Exercise goal:
Across the data below, in how many lines does the word "candidate" appear? Give only the number.

Material to process:
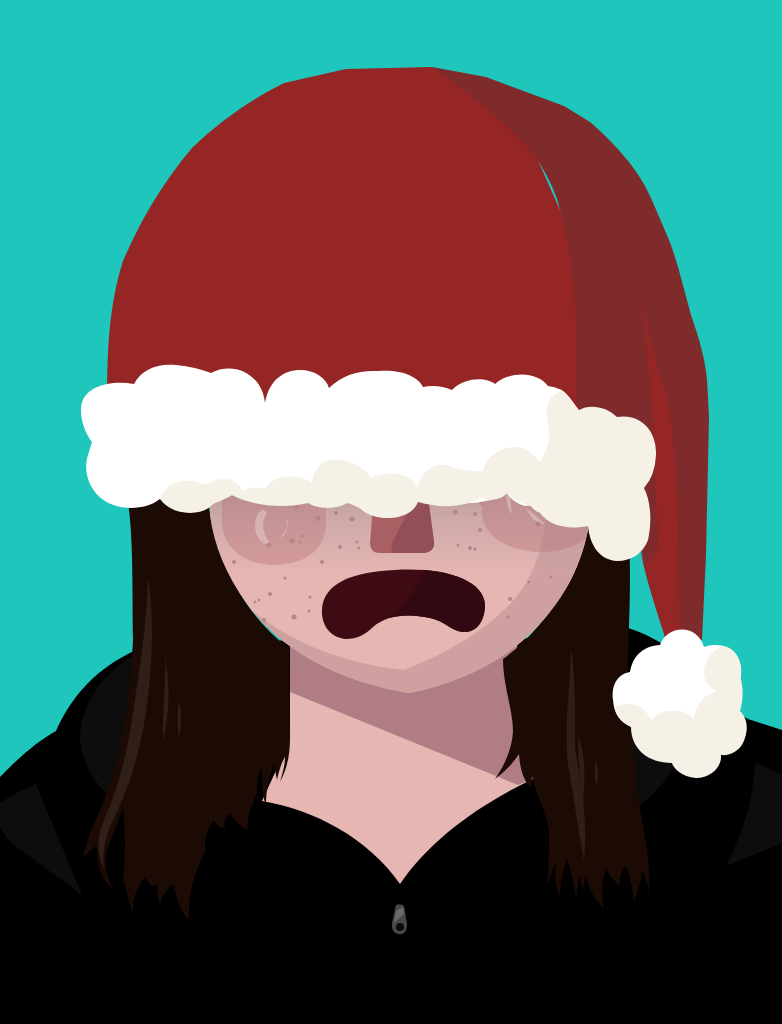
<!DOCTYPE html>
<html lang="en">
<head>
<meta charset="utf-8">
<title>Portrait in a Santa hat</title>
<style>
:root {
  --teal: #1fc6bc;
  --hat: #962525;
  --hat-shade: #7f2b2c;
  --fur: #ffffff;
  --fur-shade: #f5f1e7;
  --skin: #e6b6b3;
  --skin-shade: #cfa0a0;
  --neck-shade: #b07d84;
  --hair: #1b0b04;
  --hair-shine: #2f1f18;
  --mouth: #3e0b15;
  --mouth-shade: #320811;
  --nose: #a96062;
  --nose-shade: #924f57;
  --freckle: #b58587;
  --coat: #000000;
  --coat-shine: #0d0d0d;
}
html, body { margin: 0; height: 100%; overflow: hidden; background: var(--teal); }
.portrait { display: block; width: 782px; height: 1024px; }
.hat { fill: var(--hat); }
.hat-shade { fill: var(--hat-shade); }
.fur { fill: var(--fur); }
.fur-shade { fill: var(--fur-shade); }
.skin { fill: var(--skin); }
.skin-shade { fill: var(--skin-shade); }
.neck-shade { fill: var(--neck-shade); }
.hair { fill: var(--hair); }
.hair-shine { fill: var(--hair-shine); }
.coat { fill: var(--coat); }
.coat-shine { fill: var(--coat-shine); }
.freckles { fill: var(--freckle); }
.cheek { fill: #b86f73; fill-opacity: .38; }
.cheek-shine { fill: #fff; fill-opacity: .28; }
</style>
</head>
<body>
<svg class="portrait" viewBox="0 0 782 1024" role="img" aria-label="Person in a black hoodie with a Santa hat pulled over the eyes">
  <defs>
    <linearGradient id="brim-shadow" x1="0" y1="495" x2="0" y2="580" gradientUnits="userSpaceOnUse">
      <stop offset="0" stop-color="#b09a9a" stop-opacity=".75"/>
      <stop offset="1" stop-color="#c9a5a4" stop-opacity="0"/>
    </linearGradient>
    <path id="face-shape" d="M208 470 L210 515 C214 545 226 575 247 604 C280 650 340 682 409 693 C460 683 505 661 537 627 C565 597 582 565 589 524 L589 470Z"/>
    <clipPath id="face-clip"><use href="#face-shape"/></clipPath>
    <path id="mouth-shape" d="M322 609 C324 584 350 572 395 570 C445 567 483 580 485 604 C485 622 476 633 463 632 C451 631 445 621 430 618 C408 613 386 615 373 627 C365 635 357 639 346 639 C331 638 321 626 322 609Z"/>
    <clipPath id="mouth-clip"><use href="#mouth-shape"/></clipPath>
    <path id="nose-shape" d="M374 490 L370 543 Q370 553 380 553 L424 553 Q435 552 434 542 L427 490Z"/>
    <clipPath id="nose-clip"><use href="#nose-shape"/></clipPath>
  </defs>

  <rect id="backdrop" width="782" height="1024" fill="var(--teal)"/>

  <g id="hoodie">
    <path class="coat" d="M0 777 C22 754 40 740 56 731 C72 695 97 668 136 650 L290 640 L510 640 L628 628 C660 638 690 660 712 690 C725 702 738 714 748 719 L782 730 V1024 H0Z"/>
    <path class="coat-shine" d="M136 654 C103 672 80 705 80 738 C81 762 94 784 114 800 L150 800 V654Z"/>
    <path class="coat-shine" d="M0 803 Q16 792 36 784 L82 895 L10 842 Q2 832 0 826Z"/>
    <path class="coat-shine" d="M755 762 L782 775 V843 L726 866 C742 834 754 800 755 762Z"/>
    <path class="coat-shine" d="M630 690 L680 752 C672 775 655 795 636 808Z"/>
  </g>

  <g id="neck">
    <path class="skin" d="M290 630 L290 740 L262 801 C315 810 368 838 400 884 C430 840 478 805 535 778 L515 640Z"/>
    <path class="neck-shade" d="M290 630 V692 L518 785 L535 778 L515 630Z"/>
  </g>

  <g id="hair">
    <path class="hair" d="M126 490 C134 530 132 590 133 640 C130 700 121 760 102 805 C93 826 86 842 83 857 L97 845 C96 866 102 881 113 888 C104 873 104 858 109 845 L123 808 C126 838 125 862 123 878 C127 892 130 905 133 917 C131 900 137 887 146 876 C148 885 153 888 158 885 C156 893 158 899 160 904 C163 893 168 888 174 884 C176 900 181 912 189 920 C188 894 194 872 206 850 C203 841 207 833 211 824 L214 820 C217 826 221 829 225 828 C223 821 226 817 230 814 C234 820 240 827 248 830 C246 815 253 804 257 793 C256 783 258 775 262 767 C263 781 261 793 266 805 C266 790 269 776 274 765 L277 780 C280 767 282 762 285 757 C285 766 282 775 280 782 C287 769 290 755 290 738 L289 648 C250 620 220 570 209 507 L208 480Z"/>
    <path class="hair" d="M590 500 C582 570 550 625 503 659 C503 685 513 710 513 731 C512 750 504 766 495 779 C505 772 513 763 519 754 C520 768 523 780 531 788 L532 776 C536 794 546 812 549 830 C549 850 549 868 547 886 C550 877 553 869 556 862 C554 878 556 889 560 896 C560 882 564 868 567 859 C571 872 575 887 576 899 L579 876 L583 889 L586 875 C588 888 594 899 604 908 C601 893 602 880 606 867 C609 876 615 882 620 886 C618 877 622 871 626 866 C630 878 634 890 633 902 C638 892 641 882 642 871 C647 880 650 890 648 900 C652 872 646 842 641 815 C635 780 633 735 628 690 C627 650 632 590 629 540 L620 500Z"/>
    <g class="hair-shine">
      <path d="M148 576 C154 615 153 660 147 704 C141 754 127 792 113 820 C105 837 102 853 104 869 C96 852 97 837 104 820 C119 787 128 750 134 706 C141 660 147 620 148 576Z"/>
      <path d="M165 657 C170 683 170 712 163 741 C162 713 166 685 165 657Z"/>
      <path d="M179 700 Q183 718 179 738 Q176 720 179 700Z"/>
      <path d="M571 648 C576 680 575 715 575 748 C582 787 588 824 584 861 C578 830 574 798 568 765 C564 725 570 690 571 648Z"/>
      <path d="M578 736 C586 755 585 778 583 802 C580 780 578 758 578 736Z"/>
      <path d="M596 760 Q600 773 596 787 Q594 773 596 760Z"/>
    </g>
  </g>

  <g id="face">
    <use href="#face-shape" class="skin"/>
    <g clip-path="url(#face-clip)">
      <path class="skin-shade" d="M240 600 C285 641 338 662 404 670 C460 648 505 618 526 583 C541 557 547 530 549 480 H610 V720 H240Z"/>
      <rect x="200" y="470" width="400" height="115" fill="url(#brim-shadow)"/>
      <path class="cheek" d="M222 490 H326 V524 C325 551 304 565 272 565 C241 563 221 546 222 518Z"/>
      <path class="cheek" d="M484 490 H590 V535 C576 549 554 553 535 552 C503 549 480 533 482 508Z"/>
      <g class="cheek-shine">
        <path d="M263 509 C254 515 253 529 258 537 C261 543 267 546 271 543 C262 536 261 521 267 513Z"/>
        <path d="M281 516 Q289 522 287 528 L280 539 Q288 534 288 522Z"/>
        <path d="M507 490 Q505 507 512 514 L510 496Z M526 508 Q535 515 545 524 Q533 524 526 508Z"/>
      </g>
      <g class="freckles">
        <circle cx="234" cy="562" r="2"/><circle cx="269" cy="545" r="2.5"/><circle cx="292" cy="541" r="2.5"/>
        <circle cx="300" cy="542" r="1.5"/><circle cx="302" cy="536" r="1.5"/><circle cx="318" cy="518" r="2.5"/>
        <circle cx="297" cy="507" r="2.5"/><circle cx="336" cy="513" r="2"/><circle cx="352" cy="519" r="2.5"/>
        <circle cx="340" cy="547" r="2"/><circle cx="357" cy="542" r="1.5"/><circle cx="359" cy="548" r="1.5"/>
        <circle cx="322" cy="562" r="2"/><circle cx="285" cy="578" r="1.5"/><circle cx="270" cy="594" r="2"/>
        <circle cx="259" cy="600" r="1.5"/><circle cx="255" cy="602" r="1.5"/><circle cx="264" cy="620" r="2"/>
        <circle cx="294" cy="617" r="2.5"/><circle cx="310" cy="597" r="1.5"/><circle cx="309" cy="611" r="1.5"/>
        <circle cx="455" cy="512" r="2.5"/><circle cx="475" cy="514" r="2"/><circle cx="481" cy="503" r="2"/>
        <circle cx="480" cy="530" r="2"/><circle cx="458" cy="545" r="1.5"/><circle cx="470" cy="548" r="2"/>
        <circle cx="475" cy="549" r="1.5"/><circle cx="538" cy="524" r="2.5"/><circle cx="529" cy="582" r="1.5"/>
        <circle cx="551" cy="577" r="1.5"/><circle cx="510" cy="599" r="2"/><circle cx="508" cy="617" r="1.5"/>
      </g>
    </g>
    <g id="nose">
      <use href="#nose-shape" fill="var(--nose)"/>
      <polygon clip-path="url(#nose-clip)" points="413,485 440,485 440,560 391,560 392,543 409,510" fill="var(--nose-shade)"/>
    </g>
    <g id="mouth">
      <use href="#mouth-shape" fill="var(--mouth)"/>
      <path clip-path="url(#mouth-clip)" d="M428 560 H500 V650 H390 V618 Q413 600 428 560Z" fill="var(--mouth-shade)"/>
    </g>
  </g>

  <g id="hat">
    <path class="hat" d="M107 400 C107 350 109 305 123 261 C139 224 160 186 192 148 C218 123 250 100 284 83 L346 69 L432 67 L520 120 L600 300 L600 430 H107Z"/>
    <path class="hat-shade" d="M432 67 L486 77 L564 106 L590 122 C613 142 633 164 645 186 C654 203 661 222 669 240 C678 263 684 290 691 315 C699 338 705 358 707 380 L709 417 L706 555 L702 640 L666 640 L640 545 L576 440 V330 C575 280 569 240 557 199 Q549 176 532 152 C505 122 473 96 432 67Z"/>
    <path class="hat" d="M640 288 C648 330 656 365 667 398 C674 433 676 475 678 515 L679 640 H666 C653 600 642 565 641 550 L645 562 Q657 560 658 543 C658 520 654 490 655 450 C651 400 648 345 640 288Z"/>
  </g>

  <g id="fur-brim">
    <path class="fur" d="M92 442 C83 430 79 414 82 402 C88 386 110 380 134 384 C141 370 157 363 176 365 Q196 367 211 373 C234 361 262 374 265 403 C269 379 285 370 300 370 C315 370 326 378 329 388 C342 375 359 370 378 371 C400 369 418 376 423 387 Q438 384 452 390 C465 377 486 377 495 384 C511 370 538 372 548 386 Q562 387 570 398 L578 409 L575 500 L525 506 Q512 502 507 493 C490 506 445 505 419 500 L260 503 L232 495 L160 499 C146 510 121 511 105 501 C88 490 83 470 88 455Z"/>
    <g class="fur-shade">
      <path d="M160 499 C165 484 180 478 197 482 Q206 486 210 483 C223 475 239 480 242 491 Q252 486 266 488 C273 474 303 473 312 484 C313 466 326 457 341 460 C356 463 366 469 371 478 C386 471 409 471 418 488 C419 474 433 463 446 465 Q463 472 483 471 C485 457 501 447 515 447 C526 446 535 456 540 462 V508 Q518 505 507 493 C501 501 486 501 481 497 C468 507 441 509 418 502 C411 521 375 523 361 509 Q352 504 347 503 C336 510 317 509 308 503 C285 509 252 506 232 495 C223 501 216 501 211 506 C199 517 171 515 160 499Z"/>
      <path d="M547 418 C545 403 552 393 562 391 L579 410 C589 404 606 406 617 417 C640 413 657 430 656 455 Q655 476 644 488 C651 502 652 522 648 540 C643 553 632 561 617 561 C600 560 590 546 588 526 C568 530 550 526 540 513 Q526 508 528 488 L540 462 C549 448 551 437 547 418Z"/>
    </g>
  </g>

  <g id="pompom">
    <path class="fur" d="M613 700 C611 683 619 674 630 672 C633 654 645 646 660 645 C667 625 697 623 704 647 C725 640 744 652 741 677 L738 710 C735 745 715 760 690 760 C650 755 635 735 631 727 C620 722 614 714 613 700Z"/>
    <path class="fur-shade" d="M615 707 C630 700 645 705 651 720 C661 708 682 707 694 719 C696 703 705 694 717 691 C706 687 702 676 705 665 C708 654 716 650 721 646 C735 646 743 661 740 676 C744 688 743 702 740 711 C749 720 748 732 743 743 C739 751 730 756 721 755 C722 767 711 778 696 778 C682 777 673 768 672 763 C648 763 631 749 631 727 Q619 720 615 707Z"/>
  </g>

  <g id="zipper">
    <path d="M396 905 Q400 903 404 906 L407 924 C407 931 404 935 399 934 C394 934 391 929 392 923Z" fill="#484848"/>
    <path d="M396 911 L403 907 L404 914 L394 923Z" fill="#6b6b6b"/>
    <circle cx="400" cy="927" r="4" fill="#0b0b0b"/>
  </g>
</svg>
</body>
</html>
==
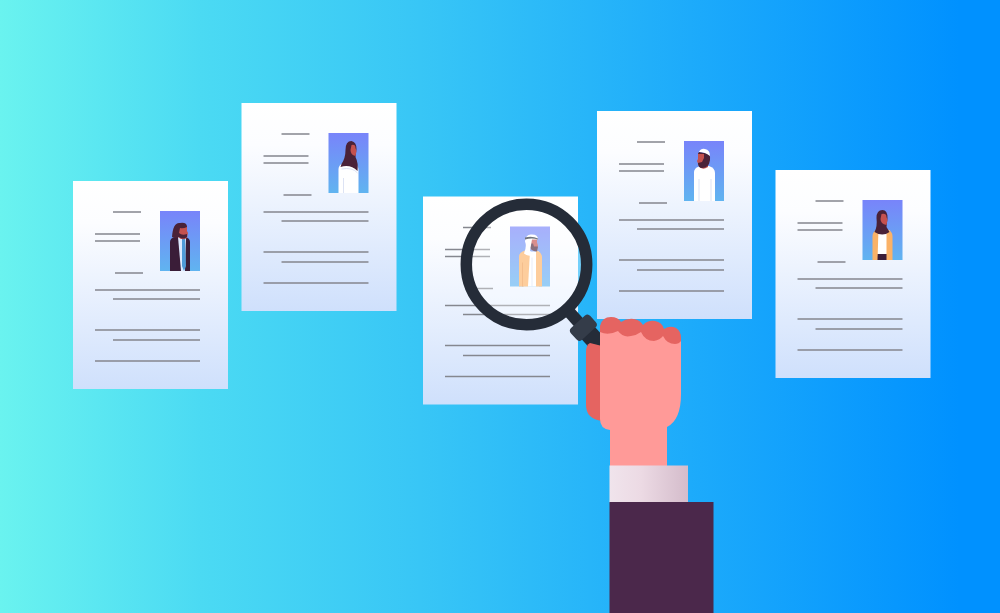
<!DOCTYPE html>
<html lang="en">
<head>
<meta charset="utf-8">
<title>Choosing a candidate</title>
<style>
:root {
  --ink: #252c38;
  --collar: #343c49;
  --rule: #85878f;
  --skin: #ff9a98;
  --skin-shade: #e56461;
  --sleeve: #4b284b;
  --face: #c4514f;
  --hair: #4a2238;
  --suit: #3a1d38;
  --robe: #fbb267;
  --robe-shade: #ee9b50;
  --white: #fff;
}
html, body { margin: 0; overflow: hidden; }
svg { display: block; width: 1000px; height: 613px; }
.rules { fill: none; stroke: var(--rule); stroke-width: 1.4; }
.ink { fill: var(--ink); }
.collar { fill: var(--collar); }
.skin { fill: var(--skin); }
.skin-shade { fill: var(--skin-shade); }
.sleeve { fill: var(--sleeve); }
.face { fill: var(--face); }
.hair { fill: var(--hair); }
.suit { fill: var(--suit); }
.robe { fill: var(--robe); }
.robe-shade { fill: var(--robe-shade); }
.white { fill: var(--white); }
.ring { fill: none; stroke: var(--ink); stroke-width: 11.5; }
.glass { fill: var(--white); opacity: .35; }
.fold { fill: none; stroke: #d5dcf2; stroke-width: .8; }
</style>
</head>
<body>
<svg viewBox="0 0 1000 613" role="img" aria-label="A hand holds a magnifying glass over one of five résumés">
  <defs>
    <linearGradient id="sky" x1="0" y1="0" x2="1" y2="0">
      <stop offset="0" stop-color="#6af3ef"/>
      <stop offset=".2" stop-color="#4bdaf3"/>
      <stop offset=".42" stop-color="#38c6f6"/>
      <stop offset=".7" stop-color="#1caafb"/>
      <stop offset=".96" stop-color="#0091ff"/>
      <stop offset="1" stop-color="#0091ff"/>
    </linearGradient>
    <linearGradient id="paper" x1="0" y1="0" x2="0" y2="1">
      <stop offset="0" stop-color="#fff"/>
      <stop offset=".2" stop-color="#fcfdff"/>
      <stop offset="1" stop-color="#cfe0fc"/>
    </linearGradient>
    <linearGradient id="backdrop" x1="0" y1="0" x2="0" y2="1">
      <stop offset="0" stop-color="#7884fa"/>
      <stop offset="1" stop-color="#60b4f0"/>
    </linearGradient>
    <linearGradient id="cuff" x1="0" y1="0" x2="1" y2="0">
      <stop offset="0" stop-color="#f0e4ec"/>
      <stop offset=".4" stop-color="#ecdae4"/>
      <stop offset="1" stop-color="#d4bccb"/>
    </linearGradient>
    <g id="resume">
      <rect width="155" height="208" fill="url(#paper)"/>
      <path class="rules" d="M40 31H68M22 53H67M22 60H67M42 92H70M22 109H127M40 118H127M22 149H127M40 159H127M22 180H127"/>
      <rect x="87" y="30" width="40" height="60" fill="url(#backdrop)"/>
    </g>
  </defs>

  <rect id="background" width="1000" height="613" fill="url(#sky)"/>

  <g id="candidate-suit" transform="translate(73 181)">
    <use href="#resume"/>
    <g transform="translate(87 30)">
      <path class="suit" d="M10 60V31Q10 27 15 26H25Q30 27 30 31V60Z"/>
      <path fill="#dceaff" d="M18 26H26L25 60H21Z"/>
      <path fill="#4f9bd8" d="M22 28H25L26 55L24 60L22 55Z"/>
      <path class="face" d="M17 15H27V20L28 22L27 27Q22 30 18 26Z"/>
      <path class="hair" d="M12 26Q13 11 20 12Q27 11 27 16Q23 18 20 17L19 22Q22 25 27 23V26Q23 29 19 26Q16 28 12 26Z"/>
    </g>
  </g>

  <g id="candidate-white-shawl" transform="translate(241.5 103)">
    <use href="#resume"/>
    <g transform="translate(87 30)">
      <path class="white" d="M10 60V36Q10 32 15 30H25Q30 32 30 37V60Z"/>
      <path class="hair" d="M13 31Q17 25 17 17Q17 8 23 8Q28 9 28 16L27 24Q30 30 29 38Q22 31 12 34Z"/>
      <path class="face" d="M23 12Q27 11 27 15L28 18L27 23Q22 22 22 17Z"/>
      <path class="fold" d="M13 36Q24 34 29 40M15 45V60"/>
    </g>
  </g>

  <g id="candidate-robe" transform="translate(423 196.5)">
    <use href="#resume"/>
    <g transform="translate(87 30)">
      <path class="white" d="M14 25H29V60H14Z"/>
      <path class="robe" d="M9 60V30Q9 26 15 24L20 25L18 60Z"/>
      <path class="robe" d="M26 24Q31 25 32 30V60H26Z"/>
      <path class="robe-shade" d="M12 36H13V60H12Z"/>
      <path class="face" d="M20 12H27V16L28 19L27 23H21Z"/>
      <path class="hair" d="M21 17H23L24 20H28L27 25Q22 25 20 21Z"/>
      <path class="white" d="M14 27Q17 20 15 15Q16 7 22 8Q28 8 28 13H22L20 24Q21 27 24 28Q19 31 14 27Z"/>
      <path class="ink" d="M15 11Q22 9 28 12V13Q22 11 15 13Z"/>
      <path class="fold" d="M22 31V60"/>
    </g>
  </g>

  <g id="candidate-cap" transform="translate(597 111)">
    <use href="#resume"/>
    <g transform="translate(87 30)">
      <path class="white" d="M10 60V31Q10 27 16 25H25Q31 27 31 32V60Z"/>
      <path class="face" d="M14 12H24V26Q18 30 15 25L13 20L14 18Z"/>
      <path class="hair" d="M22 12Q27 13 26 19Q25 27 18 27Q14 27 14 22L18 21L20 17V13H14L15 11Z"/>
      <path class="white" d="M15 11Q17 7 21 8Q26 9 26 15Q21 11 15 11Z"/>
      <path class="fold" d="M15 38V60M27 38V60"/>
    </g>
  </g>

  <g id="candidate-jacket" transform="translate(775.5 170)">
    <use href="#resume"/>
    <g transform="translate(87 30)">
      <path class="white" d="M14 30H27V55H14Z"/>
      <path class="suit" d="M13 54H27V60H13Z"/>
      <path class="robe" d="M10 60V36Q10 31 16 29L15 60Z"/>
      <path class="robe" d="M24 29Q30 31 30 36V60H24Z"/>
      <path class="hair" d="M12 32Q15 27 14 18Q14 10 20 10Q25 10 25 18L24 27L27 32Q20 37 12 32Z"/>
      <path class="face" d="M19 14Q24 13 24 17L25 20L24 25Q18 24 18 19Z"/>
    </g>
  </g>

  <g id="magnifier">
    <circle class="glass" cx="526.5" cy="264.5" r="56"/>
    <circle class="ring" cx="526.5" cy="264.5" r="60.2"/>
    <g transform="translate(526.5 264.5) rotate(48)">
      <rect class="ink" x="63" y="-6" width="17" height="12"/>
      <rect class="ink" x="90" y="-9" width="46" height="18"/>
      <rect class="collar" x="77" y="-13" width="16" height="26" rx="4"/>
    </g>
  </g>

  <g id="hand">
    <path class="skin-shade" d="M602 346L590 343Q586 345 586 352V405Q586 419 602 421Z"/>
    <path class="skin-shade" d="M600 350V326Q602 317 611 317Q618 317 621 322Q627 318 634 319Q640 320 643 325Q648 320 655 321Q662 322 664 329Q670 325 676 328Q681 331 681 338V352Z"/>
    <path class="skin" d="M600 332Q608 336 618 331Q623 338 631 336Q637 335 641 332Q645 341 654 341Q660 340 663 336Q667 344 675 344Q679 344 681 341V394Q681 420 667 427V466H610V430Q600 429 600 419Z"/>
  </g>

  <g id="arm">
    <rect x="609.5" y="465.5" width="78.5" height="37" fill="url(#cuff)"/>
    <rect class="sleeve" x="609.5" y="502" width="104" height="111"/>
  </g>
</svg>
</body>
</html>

Task solution:
6